→ **Work request**
From the entries, filter out every line that lacks "none" and copy the rest.

[Working data Boundary: Start]

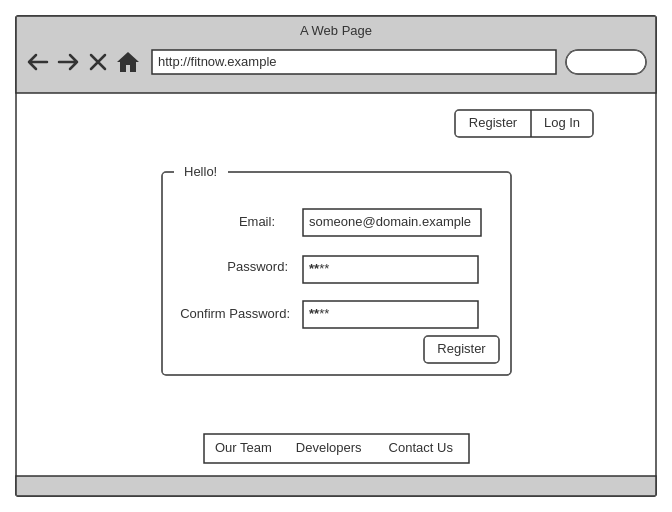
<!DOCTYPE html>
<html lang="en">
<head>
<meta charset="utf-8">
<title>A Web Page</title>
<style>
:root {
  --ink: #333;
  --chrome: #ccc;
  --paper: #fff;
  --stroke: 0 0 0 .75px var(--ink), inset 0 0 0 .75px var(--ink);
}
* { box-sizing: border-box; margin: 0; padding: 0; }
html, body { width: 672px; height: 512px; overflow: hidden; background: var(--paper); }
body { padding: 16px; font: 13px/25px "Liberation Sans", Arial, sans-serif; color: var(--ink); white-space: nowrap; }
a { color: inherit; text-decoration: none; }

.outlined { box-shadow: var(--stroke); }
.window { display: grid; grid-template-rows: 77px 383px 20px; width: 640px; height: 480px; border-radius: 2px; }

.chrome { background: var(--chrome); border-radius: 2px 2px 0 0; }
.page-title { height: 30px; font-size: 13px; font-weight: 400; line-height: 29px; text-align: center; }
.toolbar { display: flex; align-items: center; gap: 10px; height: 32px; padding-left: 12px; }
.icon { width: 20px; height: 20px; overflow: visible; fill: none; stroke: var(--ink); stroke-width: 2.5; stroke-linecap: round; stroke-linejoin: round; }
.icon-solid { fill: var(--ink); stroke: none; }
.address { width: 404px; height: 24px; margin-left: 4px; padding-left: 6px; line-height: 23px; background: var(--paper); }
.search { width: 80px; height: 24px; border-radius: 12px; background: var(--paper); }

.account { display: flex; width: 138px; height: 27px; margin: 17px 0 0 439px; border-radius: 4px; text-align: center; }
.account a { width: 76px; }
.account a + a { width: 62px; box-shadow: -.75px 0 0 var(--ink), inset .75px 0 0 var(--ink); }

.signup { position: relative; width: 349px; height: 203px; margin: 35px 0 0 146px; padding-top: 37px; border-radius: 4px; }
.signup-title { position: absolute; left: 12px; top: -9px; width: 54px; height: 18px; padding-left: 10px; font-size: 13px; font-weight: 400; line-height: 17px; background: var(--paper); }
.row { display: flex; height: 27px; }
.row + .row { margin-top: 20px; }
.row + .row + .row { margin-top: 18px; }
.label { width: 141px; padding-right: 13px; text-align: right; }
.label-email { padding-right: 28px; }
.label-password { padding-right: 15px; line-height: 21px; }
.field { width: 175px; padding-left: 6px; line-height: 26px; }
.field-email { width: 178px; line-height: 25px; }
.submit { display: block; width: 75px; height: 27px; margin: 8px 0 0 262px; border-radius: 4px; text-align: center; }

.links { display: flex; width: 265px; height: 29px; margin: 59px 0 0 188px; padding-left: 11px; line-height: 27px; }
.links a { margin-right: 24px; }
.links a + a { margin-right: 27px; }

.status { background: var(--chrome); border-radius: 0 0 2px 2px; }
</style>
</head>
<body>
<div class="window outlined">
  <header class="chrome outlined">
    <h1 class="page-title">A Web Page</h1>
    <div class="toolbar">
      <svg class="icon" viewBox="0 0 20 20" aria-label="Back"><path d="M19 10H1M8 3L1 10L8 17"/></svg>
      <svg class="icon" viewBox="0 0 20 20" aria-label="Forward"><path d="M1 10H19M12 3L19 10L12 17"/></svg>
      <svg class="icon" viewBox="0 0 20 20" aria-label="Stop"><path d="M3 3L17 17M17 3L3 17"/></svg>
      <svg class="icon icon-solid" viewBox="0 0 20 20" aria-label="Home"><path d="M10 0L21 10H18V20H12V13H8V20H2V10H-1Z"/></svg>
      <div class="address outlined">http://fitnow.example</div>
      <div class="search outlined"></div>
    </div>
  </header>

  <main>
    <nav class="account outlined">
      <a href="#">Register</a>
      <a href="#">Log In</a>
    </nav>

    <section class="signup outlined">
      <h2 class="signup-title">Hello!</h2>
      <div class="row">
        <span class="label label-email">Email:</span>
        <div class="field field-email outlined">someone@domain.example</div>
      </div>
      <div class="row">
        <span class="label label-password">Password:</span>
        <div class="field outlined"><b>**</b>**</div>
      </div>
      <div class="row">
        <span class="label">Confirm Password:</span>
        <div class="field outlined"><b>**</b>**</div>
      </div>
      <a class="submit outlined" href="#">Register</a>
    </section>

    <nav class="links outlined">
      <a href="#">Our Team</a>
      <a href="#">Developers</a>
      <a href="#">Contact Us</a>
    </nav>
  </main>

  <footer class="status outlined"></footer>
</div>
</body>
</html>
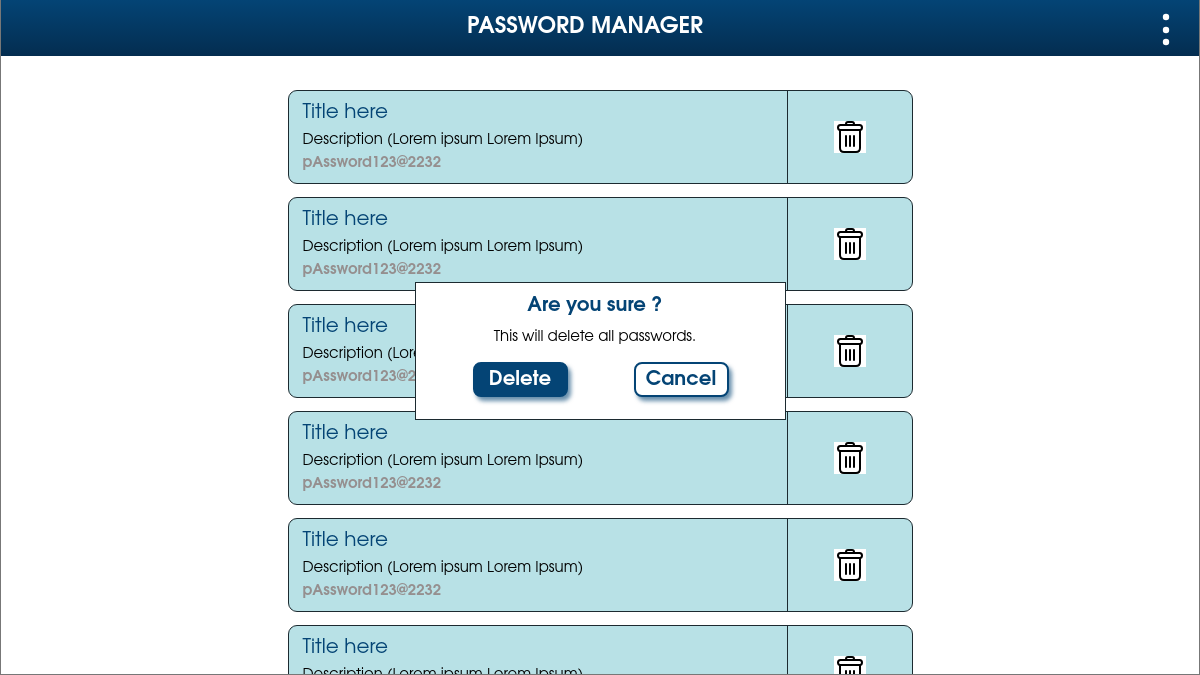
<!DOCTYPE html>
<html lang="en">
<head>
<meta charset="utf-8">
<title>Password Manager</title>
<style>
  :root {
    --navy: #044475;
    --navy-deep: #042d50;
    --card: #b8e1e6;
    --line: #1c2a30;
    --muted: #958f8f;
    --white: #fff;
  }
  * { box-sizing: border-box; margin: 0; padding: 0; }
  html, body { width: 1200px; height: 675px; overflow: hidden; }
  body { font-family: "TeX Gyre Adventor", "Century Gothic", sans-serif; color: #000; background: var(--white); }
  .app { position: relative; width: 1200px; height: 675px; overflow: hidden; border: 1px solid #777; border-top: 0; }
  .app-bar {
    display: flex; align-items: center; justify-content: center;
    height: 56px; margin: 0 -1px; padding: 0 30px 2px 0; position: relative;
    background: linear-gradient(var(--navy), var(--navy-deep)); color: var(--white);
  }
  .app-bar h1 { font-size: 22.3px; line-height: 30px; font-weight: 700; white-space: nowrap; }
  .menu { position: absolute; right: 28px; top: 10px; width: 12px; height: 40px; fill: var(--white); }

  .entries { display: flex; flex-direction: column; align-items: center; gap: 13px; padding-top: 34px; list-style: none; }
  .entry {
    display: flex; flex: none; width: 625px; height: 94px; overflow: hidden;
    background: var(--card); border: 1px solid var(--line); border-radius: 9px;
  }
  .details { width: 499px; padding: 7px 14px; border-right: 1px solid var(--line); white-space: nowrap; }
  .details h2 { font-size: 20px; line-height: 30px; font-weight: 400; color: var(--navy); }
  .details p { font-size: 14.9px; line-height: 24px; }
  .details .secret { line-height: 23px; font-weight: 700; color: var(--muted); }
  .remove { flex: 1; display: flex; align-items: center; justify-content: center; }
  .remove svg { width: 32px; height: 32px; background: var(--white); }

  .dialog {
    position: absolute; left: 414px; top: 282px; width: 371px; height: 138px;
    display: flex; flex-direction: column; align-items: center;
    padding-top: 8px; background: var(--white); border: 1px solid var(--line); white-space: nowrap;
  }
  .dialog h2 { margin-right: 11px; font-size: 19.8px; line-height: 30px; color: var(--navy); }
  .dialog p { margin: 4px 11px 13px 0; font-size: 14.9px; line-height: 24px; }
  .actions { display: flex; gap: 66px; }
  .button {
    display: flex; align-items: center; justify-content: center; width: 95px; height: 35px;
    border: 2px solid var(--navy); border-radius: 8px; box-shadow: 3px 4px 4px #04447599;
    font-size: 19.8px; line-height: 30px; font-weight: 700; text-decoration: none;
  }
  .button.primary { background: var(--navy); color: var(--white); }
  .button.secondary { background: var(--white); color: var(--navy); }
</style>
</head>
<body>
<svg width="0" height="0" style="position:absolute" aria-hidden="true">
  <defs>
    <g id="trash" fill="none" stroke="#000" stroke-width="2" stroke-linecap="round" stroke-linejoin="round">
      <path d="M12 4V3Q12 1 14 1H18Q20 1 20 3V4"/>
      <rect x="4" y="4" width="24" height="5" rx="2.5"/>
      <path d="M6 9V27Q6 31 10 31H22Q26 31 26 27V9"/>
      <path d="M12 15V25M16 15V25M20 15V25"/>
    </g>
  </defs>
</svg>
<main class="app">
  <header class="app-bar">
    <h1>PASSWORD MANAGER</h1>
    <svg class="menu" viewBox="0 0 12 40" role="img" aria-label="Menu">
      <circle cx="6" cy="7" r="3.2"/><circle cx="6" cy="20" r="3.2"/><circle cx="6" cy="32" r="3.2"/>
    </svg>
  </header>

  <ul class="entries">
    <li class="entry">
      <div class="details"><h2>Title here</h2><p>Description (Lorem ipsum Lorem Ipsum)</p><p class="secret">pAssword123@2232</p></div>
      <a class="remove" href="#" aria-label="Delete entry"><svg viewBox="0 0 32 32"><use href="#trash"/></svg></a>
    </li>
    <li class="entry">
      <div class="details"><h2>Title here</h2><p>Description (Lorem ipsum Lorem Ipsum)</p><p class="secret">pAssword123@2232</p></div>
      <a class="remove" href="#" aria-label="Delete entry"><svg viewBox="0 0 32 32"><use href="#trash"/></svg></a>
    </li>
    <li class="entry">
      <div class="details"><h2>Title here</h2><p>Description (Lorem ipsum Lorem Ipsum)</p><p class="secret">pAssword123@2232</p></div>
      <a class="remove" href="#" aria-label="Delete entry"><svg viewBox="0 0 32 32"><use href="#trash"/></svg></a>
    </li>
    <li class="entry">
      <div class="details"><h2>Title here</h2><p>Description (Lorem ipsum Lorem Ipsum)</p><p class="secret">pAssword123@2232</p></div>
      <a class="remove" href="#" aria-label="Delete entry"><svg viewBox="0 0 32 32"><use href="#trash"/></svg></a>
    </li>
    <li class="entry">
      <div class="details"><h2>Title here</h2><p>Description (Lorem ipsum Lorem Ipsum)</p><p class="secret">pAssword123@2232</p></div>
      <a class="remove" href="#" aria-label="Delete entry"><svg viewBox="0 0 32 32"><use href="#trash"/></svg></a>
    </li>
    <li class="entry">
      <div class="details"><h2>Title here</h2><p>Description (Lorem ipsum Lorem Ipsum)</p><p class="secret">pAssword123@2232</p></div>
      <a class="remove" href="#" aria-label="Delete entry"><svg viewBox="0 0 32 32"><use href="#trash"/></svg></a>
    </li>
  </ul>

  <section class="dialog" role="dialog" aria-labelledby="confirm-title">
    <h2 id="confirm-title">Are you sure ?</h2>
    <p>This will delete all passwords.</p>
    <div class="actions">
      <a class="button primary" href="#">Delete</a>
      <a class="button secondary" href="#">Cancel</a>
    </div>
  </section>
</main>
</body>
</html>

[Working data Boundary: End]

→ **Solution for this exercise**
a { color: inherit; text-decoration: none; }
.icon { width: 20px; height: 20px; overflow: visible; fill: none; stroke: var(--ink); stroke-width: 2.5; stroke-linecap: round; stroke-linejoin: round; }
.icon-solid { fill: var(--ink); stroke: none; }
  .entries { display: flex; flex-direction: column; align-items: center; gap: 13px; padding-top: 34px; list-style: none; }
    display: flex; flex: none; width: 625px; height: 94px; overflow: hidden;
    font-size: 19.8px; line-height: 30px; font-weight: 700; text-decoration: none;
    <g id="trash" fill="none" stroke="#000" stroke-width="2" stroke-linecap="round" stroke-linejoin="round">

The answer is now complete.